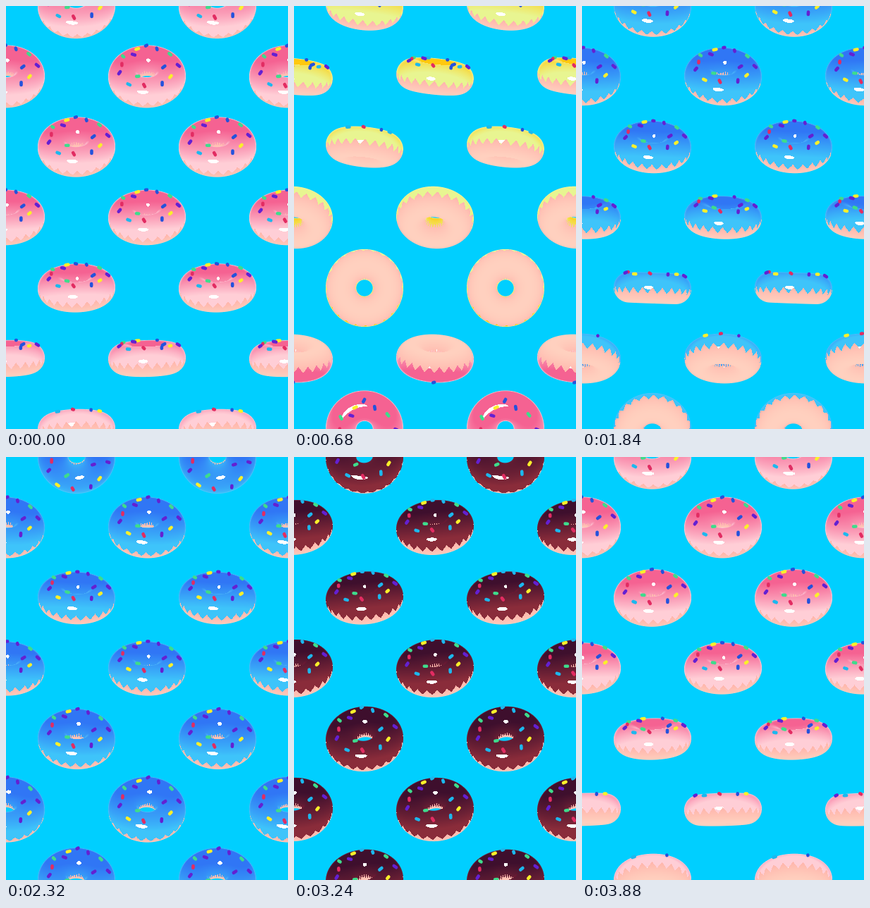
An HTML page with a canvas for the animation above (3920 ms loop, 400 by 600 pixels).

```html
<!DOCTYPE html>
<html lang="en">
<head>
<meta charset="utf-8">
<title>Donuts</title>
<style>
  html, body { margin: 0; width: 100%; height: 100%; overflow: hidden; background: #00cfff; }
  canvas { display: block; }
</style>
</head>
<body>
<canvas id="stage" width="400" height="600"></canvas>
<script>
const LOOP = 3920, STEP = 40, ROW_LAG = 65;
const RING = 33.4, TUBE = 21.1, SIZE = 120, HALF = SIZE / 2;
const RAD = Math.PI / 180;

const stage = document.getElementById('stage').getContext('2d');
const tile = document.createElement('canvas');
tile.width = tile.height = SIZE;
const pen = tile.getContext('2d', { willReadFrequently: true });
const image = pen.createImageData(SIZE, SIZE);

// start: moment the bare underside faces the viewer and the glaze changes
const flavours = [
  { start: -522, roll: -1.5, deep: [245, 98, 146], pale: [255, 206, 214], rim: [255, 214, 224], swap: {} },
  { start: 420, roll: 6, deep: [255, 200, 14], pale: [232, 245, 145], rim: [255, 246, 170], swap: { yellow: 'cyan' } },
  { start: 1415, roll: 2, deep: [48, 118, 245], pale: [62, 196, 250], rim: [86, 196, 250], swap: { blue: 'purple', cyan: 'yellow' } },
  { start: 2441, roll: -5, deep: [62, 15, 45], pale: [138, 44, 58], rim: [120, 24, 52], swap: { blue: 'cyan' } }
];

// pitch in degrees: 0 underside, 90 edge-on, 180 glaze to the viewer
const settle = [
  [-32, -30], [0, 0], [32, 26], [65, 48], [98, 65], [130, 78], [163, 89],
  [199, 98], [232, 106], [264, 113], [329, 122], [394, 129], [459, 133]
];
const flip = [
  [-430, 138], [-378, 129], [-313, 120], [-248, 118], [-183, 132], [-150, 163],
  [-130, 190], [-105, 232], [-65, 292], [-32, 330], [0, 360], [32, 386]
];

const inks = {
  purple: '#6420d2', blue: '#2452dc', cyan: '#1cb8ee',
  green: '#3edc8c', yellow: '#faf02a', red: '#e22c62'
};
// angle round the ring, angle round the tube, colour
const sprinkles = [
  [-126, 60, 'cyan'], [-96, 70, 'red'], [-60, 65, 'blue'], [-35, 70, 'yellow'],
  [-5, 115, 'blue'], [2, 58, 'purple'], [35, 70, 'green'], [66, 80, 'blue'],
  [90, 60, 'blue'], [110, 80, 'yellow'], [128, 100, 'purple'], [148, 75, 'green'],
  [175, 85, 'red'], [198, 70, 'purple'], [237, 115, 'green']
];

const clamp = v => Math.max(0, Math.min(1, v));
const smooth = v => { v = clamp(v); return v * v * (3 - 2 * v); };

function curve(keys, x) {
  let i = 1;
  while (i < keys.length - 3 && x >= keys[i + 1][0]) i++;
  const slope = j => (keys[j + 1][1] - keys[j - 1][1]) / (keys[j + 1][0] - keys[j - 1][0]);
  const [x0, y0] = keys[i], [x1, y1] = keys[i + 1];
  const w = x1 - x0, s = (x - x0) / w, s2 = s * s, s3 = s2 * s;
  return y0 * (2 * s3 - 3 * s2 + 1) + y1 * (3 * s2 - 2 * s3)
    + w * (slope(i) * (s3 - 2 * s2 + s) + slope(i + 1) * (s3 - s2));
}

function pose(time) {
  const first = flavours[0].start;
  const t = ((time - first) % LOOP + LOOP) % LOOP + first;
  let i = 3;
  while (t < flavours[i].start) i--;
  const now = flavours[i], next = flavours[(i + 1) % 4];
  const end = i < 3 ? next.start : first + LOOP;
  const gap = end - now.start, since = t - now.start;
  const keys = settle.concat(flip.map(([x, y]) => [x + gap, y]));
  const turn = smooth(1 - (gap - since) / 150);
  return {
    flavour: now,
    tilt: (180 - curve(keys, since)) * RAD,
    roll: (now.roll + (next.roll - now.roll) * turn) * RAD
  };
}

// Follows a ray into the torus: nearest distance and its depth
const hit = { d: 0, z: 0 };
function cast(x, y, c, s) {
  const limit = RING * Math.abs(s) + TUBE + 1;
  let z = limit;
  hit.d = 1e9;
  while (z > -limit) {
    const v = y * c - z * s, w = y * s + z * c;
    const q = Math.sqrt(x * x + v * v) - RING;
    const d = Math.sqrt(q * q + w * w) - TUBE;
    if (d < hit.d) { hit.d = d; hit.z = z; }
    if (d < 0.12) break;
    z -= Math.max(d, 0.3);
  }
}

function paint({ flavour, tilt, roll }) {
  const c = Math.cos(tilt), s = Math.sin(tilt);
  const cr = Math.cos(roll), sr = Math.sin(roll);
  const px = image.data;
  const { deep, pale, rim } = flavour;
  px.fill(0);
  for (let j = 0; j < SIZE; j++) {
    for (let i = 0; i < SIZE; i++) {
      const sx = i + 0.5 - HALF, sy = j + 0.5 - HALF;
      if (sx * sx + sy * sy > 3200) continue;
      const x = sx * cr + sy * sr, y = sx * sr - sy * cr;
      cast(x, y, c, s);
      if (hit.d >= 1) continue;
      const z = hit.z, v = y * c - z * s, w = y * s + z * c;
      const ring = Math.sqrt(x * x + v * v) || 1, q = ring - RING;
      const len = Math.sqrt(q * q + w * w);
      const nx = q / len * x / ring, nv = q / len * v / ring, nw = w / len;
      const ny = nv * c + nw * s, nz = nw * c - nv * s;
      const wave = Math.atan2(v, x) / (2 * Math.PI) * 24 + 24;
      const tooth = Math.abs(wave % 1 * 2 - 1) * 2 - 1;
      const glazed = w > -4 + 4.5 * tooth;
      const k = clamp(glazed ? 0.5 * nw + 0.013 * v + 0.4 : 0.15 - nw * 0.8);
      const edge = glazed ? 0.75 * clamp(1 - nz / 0.3) : 0;
      const shine = glazed && (nz - 0.1 * nx + 0.02 * ny) / 1.0052 > 0.9925;
      const o = (j * SIZE + i) * 4;
      for (let n = 0; n < 3; n++) {
        let col;
        if (shine) col = 255;
        else if (glazed) {
          col = pale[n] + (deep[n] - pale[n]) * k;
          col += (rim[n] - col) * edge;
        } else col = n === 0 ? 255 : n === 1 ? 176 + 34 * k : 168 + 24 * k;
        px[o + n] = col;
      }
      px[o + 3] = 255 * clamp(1 - hit.d + 0.12);
    }
  }
  pen.putImageData(image, 0, 0);

  pen.save();
  pen.translate(HALF, HALF);
  pen.rotate(roll);
  pen.lineCap = 'round';
  pen.lineWidth = 4.6;
  sprinkles.forEach(([ringDeg, tubeDeg, ink], n) => {
    const a = ringDeg * RAD, b = tubeDeg * RAD, ca = Math.cos(a), sa = Math.sin(a);
    const cb = Math.cos(b), sb = Math.sin(b);
    const reach = RING + (TUBE + 0.6) * cb;
    const x = reach * ca, v = reach * sa, w = (TUBE + 0.6) * sb;
    const y = v * c + w * s, z = w * c - v * s;
    const facing = sb * c - cb * sa * s;
    if (facing < -0.35) return;
    cast(x, y, c, s);
    if (hit.d < 0.5 && hit.z - z > 3) return;
    const along = Math.cos(n * 2.1) * 2, across = Math.sin(n * 2.1) * 2;
    const dx = -sa * along - sb * ca * across;
    const dv = ca * along - sb * sa * across, dw = cb * across;
    const dy = dv * c + dw * s;
    pen.strokeStyle = inks[flavour.swap[ink] || ink];
    pen.beginPath();
    pen.moveTo(x - dx, -(y - dy));
    pen.lineTo(x + dx, -(y + dy));
    pen.stroke();
  });
  pen.restore();
}

function draw(time) {
  stage.fillStyle = '#00cfff';
  stage.fillRect(0, 0, 400, 600);
  for (let row = 0; row < 7; row++) {
    paint(pose(time - row * ROW_LAG));
    for (let x = row % 2 ? 0 : 100; x <= 400; x += 200) {
      stage.drawImage(tile, x - HALF, row * 100 - HALF);
    }
  }
}

let shown = -1;
function tick() {
  const time = Math.floor(performance.now() % LOOP / STEP) * STEP;
  if (time !== shown) draw(shown = time);
  requestAnimationFrame(tick);
}
tick();
</script>
</body>
</html>
```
◇ ◇ ◇ ◇ ◇
- What you will do -
Given the data above, which lines hold the string "pose"? Return them.

- Answer to the exercise -
function pose(time) {
    paint(pose(time - row * ROW_LAG));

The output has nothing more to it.